Worldwide Trends in Body-Mass Index From 1975 to 2016

Worldwide Trends in Body-Mass Index From 1975 to 2016

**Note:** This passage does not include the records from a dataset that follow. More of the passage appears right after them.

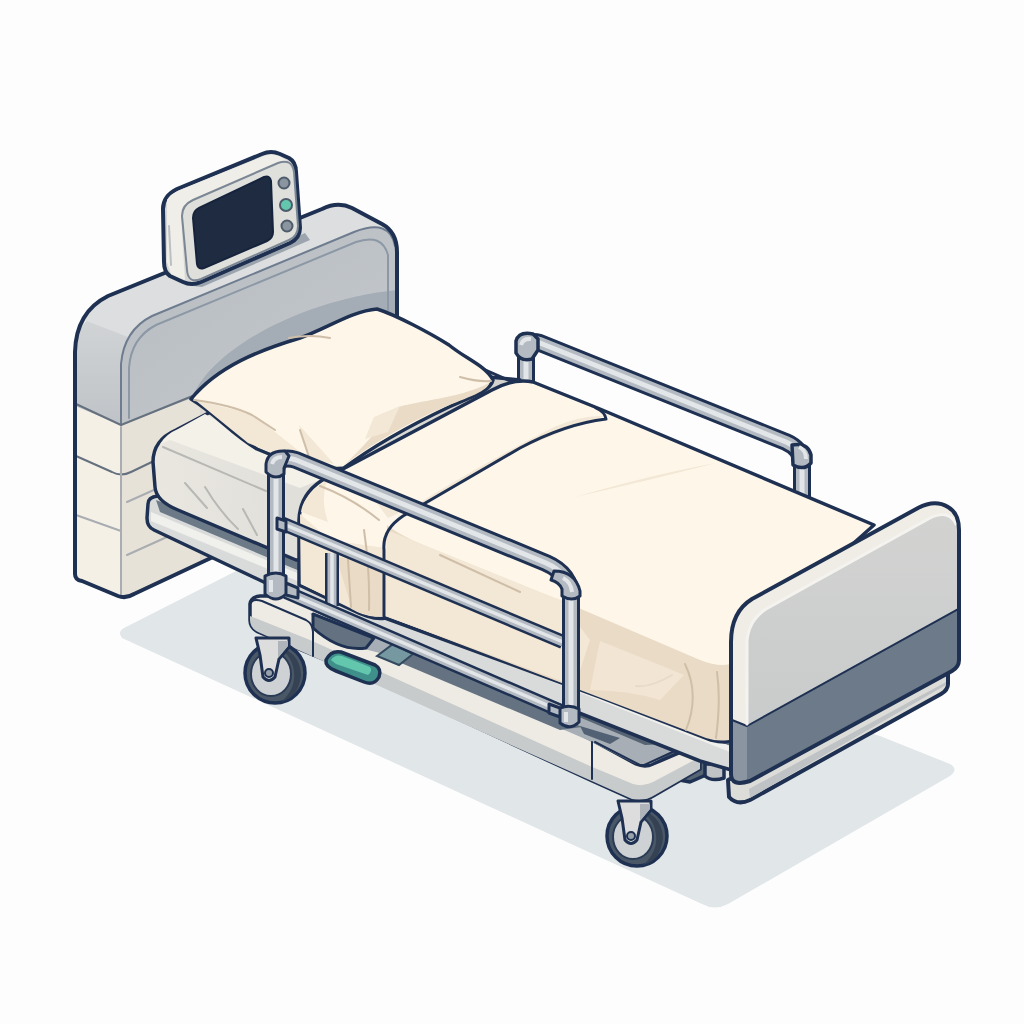
<!DOCTYPE html>
<html lang="en">
<head>
<meta charset="utf-8">
<title>Hospital bed</title>
<style>
:root{--paper:#fdfdfd;--ink:#1f3152;--shadow:#e1e6e9;--cream:#fdf6e9;--cream-mid:#f3e7d5;--cream-dark:#eadbc6;--fold:#cfbfa9;--shell:#eeebe4;--shell-dark:#dcd9d2;--steel:#c3c7cb;--steel-light:#e4e6e8;--steel-dark:#8e99a5;--slate:#6d7a89;--screen:#1e2b40;--mint:#63c7ae;--tyre:#4a5767}
html,body{margin:0;height:100%;overflow:hidden;background:var(--paper)}
svg{display:block;width:1024px;height:1024px}
.outline{fill:none;stroke:var(--ink);stroke-width:4;stroke-linejoin:round;stroke-linecap:round}
.line{fill:none;stroke:var(--ink);stroke-width:3;stroke-linejoin:round;stroke-linecap:round}
.part{stroke:var(--ink);stroke-width:3.5;stroke-linejoin:round}
.seam{fill:none;stroke:#a9adb1;stroke-width:2;stroke-linecap:round}
.crease{fill:none;stroke:var(--fold);stroke-width:2;stroke-linecap:round}
.tube{fill:none;stroke-linejoin:round}
.edge{stroke:var(--ink);stroke-width:18}
.metal{stroke:#b4bac1;stroke-width:12}
.shine{stroke:#e3e6e9;stroke-width:5}
.thin .edge{stroke-width:14}.thin .metal{stroke-width:9}.thin .shine{stroke-width:3.5}
</style>
</head>
<body>
<svg viewBox="0 0 1024 1024" role="img" aria-label="Isometric hospital bed with a monitor on the headboard">
<defs>
<linearGradient id="panel" x1="0" y1="0" x2="1" y2="1"><stop offset="0" stop-color="#b7bcc2"/><stop offset="1" stop-color="#c5c9cc"/></linearGradient>
<linearGradient id="side" x1="0" y1="0" x2="0" y2="1"><stop offset="0" stop-color="#e6e7e6"/><stop offset="1" stop-color="#bfc3c7"/></linearGradient>
<linearGradient id="foot" x1="0" y1="0" x2="0" y2="1"><stop offset="0" stop-color="#d2d3d1"/><stop offset="1" stop-color="#c6c9ca"/></linearGradient>
<linearGradient id="sheet" x1="0" y1="0" x2="1" y2="0"><stop offset="0" stop-color="#e9e7e0"/><stop offset="1" stop-color="#d3d2ce"/></linearGradient>
<path id="far-rail" d="M526 386V352Q524 339 540 343L786 442Q802 449 802 464V506"/>
<path id="near-rail" d="M276 594V474Q276 454 296 460L546 563Q571 574 571 598V722"/>
<path id="middle-bar" d="M281 523L563 642"/>
<path id="lower-bar" d="M286 592L563 712"/>
<path id="short-post" d="M332 553V606"/>
<clipPath id="head-clip"><path d="M75 574V352Q76 312 108 296L322 209Q338 201 352 208L382 224Q397 232 397 252V470L134 594Q126 599 118 596L82 581Q75 580 75 574Z"/></clipPath>
<clipPath id="foot-clip"><path d="M731 774V642Q731 612 752 599L918 508Q935 499 948 507Q959 513 959 530V660Q959 667 952 671L750 781Q731 787 731 774Z"/></clipPath>
<g id="caster">
<circle r="30" fill="var(--tyre)" class="part"/>
<path d="M-4 -29Q25 -23 26 2Q24 24 6 29Q21 16 19 -1Q17 -21 -4 -29" fill="#344254"/>
<ellipse cx="-4" cy="1" rx="20" ry="22" fill="#cfd2d4" stroke="#2a3b56" stroke-width="2"/>
<path d="M-19 -35H14V-26L4 -14L0 4Q-6 11 -12 4L-15 -18Z" fill="#dcdddc" class="line" style="fill:#dcdddc"/>
<path d="M3 -32H13V-27L3 -15Z" fill="#aeb4ba"/>
<circle cx="-6" cy="0" r="4" fill="#98a2ac" stroke="#1f3152" stroke-width="2"/>
</g>
</defs>

<path id="floor-shadow" fill="var(--shadow)" d="M124 628L246 566L460 600L880 736L950 764Q959 769 950 776L728 904Q715 911 702 904L122 638Q117 632 124 628Z"/>

<g id="headboard">
<g clip-path="url(#head-clip)">
<rect x="70" y="195" width="335" height="410" fill="var(--shell)"/>
<path fill="var(--shell-dark)" d="M121 425L400 310V480L121 600Z"/>
<path fill="#f5f0e6" d="M76 404L121 424V600L76 580Z"/>
<path fill="#e7e2d8" d="M121 425L200 395V570L121 600Z"/>
<path fill="url(#side)" d="M70 404V340L108 296L335 200L400 235V260L140 340L121 425Z"/>
<path fill="#dcdedf" d="M84 320Q92 304 108 296L335 202L385 226L150 317Q134 325 128 337Z"/>
<path fill="url(#panel)" d="M121 425V364Q124 330 152 316L354 232Q394 217 397 256V370L192 398Z"/>
<path fill="#a4adb6" d="M192 398C210 350 300 300 397 290V345L300 400Z"/>
<path class="seam" d="M121 425V364Q124 330 152 316L354 232Q390 218 395 246" style="stroke:#6e7c8f"/>
<path class="seam" d="M129 418V368Q131 338 156 325L356 242Q382 233 388 255V310" style="stroke:#8c98a5"/>
<path class="line" d="M76 404L121 425L200 393M76 456L112 472Q121 477 131 472L156 460" style="stroke:#65717f;stroke-width:2"/>
<path class="seam" d="M121 427V598M76 515L121 531M127 502L156 489M127 555L178 532"/>
</g>
<path class="outline" d="M245 542L134 594Q126 599 118 596L82 581Q75 580 75 574V352Q76 312 108 296L322 209Q338 201 352 208L382 224Q397 232 397 252V318"/>
</g>

<g id="monitor">
<path fill="#9ca5ae" d="M184 285L305 233L310 240L202 287Z"/>
<path class="part" fill="#d6d7d5" style="stroke-width:4" d="M163 209Q163 196 177 189L262 154Q271 150 280 154L289 158Q296 162 296 172L300 228Q300 238 290 243L201 282Q192 286 183 282L170 276Q164 272 164 262Z"/>
<path fill="#f0eee9" d="M167 200Q170 194 180 190L264 156Q272 153 279 156L288 161L190 201Q181 205 181 215L185 280L171 274L167 262Z"/>
<path fill="#dfdfdc" stroke="#7b8794" stroke-width="2" d="M182 216Q182 205 193 200L278 163Q292 158 294 172L298 226Q298 236 289 240L201 279Q188 284 187 270Z"/>
<path fill="var(--screen)" stroke="#15243c" stroke-width="2" d="M193 218Q193 211 199 208L264 177Q270 175 271 181L273 232Q273 238 267 241L204 268Q198 270 197 264Z"/>
<path class="seam" d="M169 226L171 265" style="stroke:#bcbfc1"/>
<g stroke="#4d5b6b" stroke-width="2"><circle cx="284" cy="183" r="5.5" fill="#8b959f"/><circle cx="286" cy="205" r="6" fill="var(--mint)"/><circle cx="287" cy="226" r="5.5" fill="#8b959f"/></g>
</g>

<g id="far-side-rail">
<use href="#far-rail" class="tube edge"/><use href="#far-rail" class="tube metal"/><use href="#far-rail" class="tube shine"/>
<path class="part" fill="#b4bac1" d="M516 353V341Q519 331 533 334L538 339V350L532 359Q521 362 516 353ZM792 445Q808 442 811 455V463Q804 471 793 465Z"/>
<path fill="none" stroke="#e3e6e9" stroke-width="4" d="M521 345Q523 338 531 339M799 447Q806 450 806 459"/>
</g>

<g id="chassis">
<path fill="#566474" class="part" d="M280 590L740 760L690 782L600 765L300 640Z"/>
<path class="part" fill="var(--shell)" d="M250 604Q251 597 260 596L286 596L330 617L400 648L590 739L636 764Q645 768 653 764L700 744V769L655 795Q644 802 632 799L590 780L385 685L258 632Q250 628 250 620Z"/>
<path fill="#c8cbcc" d="M250 616L310 640L590 766L633 784Q643 787 653 782L700 757V769L655 795Q644 802 632 799L258 632Q250 628 250 620Z"/>
<path fill="#a7aeb5" d="M310 613L398 640L645 745L690 743L650 764L636 764L590 741L395 657L330 640Z"/>
<path class="line" d="M250 604Q252 598 262 601L306 620Q313 624 313 632V656M595 742L642 766L692 743M592 742V779" style="stroke-width:2"/>
<path fill="#637181" class="line" style="fill:#637181" d="M313 614L374 638L366 648Q340 652 313 628Z"/>
<path fill="#647281" d="M404 648L582 727L560 730L394 660Z"/>
<path fill="#7698a0" stroke="#33495f" stroke-width="2" d="M377 656L393 644L413 654L399 665Z"/>
<path fill="#3f8f8a" class="part" d="M326 660Q331 650 341 652L375 665Q382 669 379 677Q374 686 364 682L336 671Q325 667 326 660Z"/>
<path fill="var(--mint)" d="M331 660Q335 654 342 656L370 667Q373 671 368 675L336 664Z"/>
<path class="part" fill="#bfc3c6" d="M705 764H724V778Q712 782 705 776Z"/>
</g>
<use href="#caster" x="275" y="673"/>
<use href="#caster" x="637" y="836"/>

<g id="deck">
<path class="part" fill="#d9dbda" d="M148 504Q148 497 158 496L300 550L735 735V771L700 761L290 598L270 585L154 530Q147 527 147 518Z"/>
<path fill="#6c7987" d="M156 500L290 551L735 738V748L290 567L160 512Z"/>
<path fill="#f0f0ed" d="M151 512L290 570L735 748V754L290 578L151 521Z"/>
<path fill="#526174" d="M580 726L620 738L610 744L584 734Z"/>
</g>

<g id="mattress">
<path class="part" fill="url(#sheet)" d="M153 462Q153 440 176 430L310 360L520 380L500 560L296 560L178 510Q156 501 155 487Z"/>
<path fill="#f4f1e9" d="M160 444Q166 434 178 429L205 414L270 452L350 468L300 488L170 440Z"/>
<path class="crease" d="M163 447L266 491M205 487Q220 512 238 529M185 483L207 508M243 509L257 535" style="stroke:#b8b8b4"/>
<path class="line" d="M458 358L524 387"/>
</g>

<g id="pillow">
<path class="part" fill="var(--cream)" d="M191 399C218 366 260 350 300 338C326 329 352 311 377 309C396 315 430 333 449 345C466 359 486 366 493 380C490 392 470 397 449 407C411 425 376 444 344 468C315 471 280 459 257 449C230 433 216 414 191 399Z"/>
<path fill="var(--cream-mid)" d="M195 400L252 414L309 459Q328 466 343 466Q316 469 280 456L248 443Z"/>
<path fill="var(--cream-dark)" d="M343 466C365 446 382 424 398 407C430 399 462 397 489 383C488 392 460 400 440 409C410 422 370 445 343 466Z"/>
<path fill="var(--cream-mid)" d="M309 459L299 425L334 464ZM365 439L374 417L400 406L388 432Z"/>
<path class="crease" d="M194 400Q232 405 252 415L275 430M309 457L300 430M289 338Q310 334 330 338M460 377Q477 382 491 381"/>
</g>

<g id="blanket">
<path class="part" fill="var(--cream)" d="M299 520Q300 492 326 478L492 390Q514 378 533 382L600 409L874 525L790 600L735 640V740Q726 744 711 740L600 697L385 618Q374 621 350 609L299 585Z"/>
<path fill="var(--cream-dark)" d="M387 525Q410 545 560 600L700 660Q722 669 736 662V738Q722 743 706 738L386 616Z"/>
<path fill="var(--cream-mid)" d="M387 530L560 600L590 640L575 686L386 616Z"/>
<path fill="var(--cream-mid)" d="M300 514L330 540L385 548L382 616Q368 619 350 608L301 584Z"/>
<path fill="var(--cream-dark)" d="M336 556L384 570V616Q370 618 352 609Z"/>
<path fill="var(--cream-mid)" d="M392 520Q470 475 520 449Q566 429 604 416Q582 415 554 427Q470 470 392 520ZM575 497Q650 480 716 463Q655 474 575 497ZM301 512Q303 495 327 480Q320 500 328 522Z"/>
<path fill="var(--cream-mid)" d="M357 475L379 506L388 518L399 513Q370 490 357 475Z"/>
<path class="line" d="M384 616V550Q382 530 403 516L520 448Q565 424 606 419Q605 412 596 408"/>
<path class="crease" d="M320 486Q352 498 379 520M364 530Q370 570 369 610M348 560L351 607M685 664Q700 695 686 730M717 672Q721 700 716 738M636 686Q650 688 672 675M440 555L520 592"/>
<path fill="#f8eddc" d="M600 641Q660 665 684 675L660 700Q628 690 590 690Z" opacity=".6"/>
</g>

<g id="near-side-rail">
<g class="thin">
<use href="#short-post" class="tube edge"/><use href="#short-post" class="tube metal"/><use href="#short-post" class="tube shine"/>
<use href="#lower-bar" class="tube edge"/><use href="#lower-bar" class="tube metal"/><use href="#lower-bar" class="tube shine"/>
<use href="#middle-bar" class="tube edge"/><use href="#middle-bar" class="tube metal"/><use href="#middle-bar" class="tube shine"/>
</g>
<use href="#near-rail" class="tube edge"/><use href="#near-rail" class="tube metal"/><use href="#near-rail" class="tube shine"/>
<g class="part" fill="#b4bac1" style="stroke-width:3">
<path d="M266 472V464Q268 450 285 451L289 456L284 468V474Q275 481 266 472ZM554 571Q575 571 580 591V596Q572 602 562 596V589Q559 582 551 580Z"/>
<path d="M265 576Q276 570 286 576V594Q276 604 265 594ZM286 583L298 588V598L286 595ZM560 708Q570 704 579 709V722Q570 731 560 723ZM549 704L560 708V717L549 713ZM277 518L286 521V532L277 529Z"/>
</g>
<path fill="none" stroke="#e3e6e9" stroke-width="4" d="M272 464Q274 457 282 457M563 578Q571 582 572 592M271 580V592M566 712V722"/>
</g>

<g id="footboard">
<path class="part" style="stroke-width:4" fill="#dcdcd8" d="M728 780L948 670V684Q948 690 941 694L750 800Q737 806 729 797Z"/>
<path fill="#bfc3c5" d="M749 789L946 682V685L750 798Z"/>
<g clip-path="url(#foot-clip)">
<rect x="728" y="498" width="235" height="292" fill="#efede6"/>
<path fill="url(#foot)" d="M747 790V642Q748 621 766 609L930 518Q958 505 958 535V680Z"/>
<path fill="var(--slate)" d="M728 718L747 726L960 608V680L747 790L728 782Z"/>
<path fill="#8a95a1" d="M728 718L747 726V785L728 782Z"/>
<path class="line" d="M732 720L747 726L960 608" style="stroke-width:2"/>
<path class="seam" d="M747 724V642Q748 621 766 609L930 518Q949 509 956 524" style="stroke:#f4f3ef;stroke-width:3"/>
</g>
<path class="outline" d="M731 774V642Q731 612 752 599L918 508Q935 499 948 507Q959 513 959 530V660Q959 667 952 671L750 781Q731 787 731 774Z"/>
</g>
</svg>
</body>
</html>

The number of obese children and adolescents between the ages of 5 and 19 worldwide has risen tenfold over the past four decades, a report from the World Health Organization and Imperial College London finds. According to the report, Worldwide Trends in Body-Mass Index, Underweight, Overweight, and Obesity From 1975 to 2016 (16 pages, PDF), obesity rates increased from less than 1 percent in 1975 to nearly 5.6 percent for girls and nearly 7.8 percent in boys in 2016, with the total number of obese 5-to-19-year-olds increasing from 11 million to 124 million, with another 213 million overweight (though below the threshold for obesity). The study also found that while the rising trend in BMI among children and adolescents has plateaued in many high-income countries, albeit at high levels, it has accelerated in parts of Asia. At the same time, the number of children and adolescents who are moderately or severely underweight outnumbered those who were obese in 2016, highlighting the need for policies that enhance food security in low-income countries and households, especially in south Asia.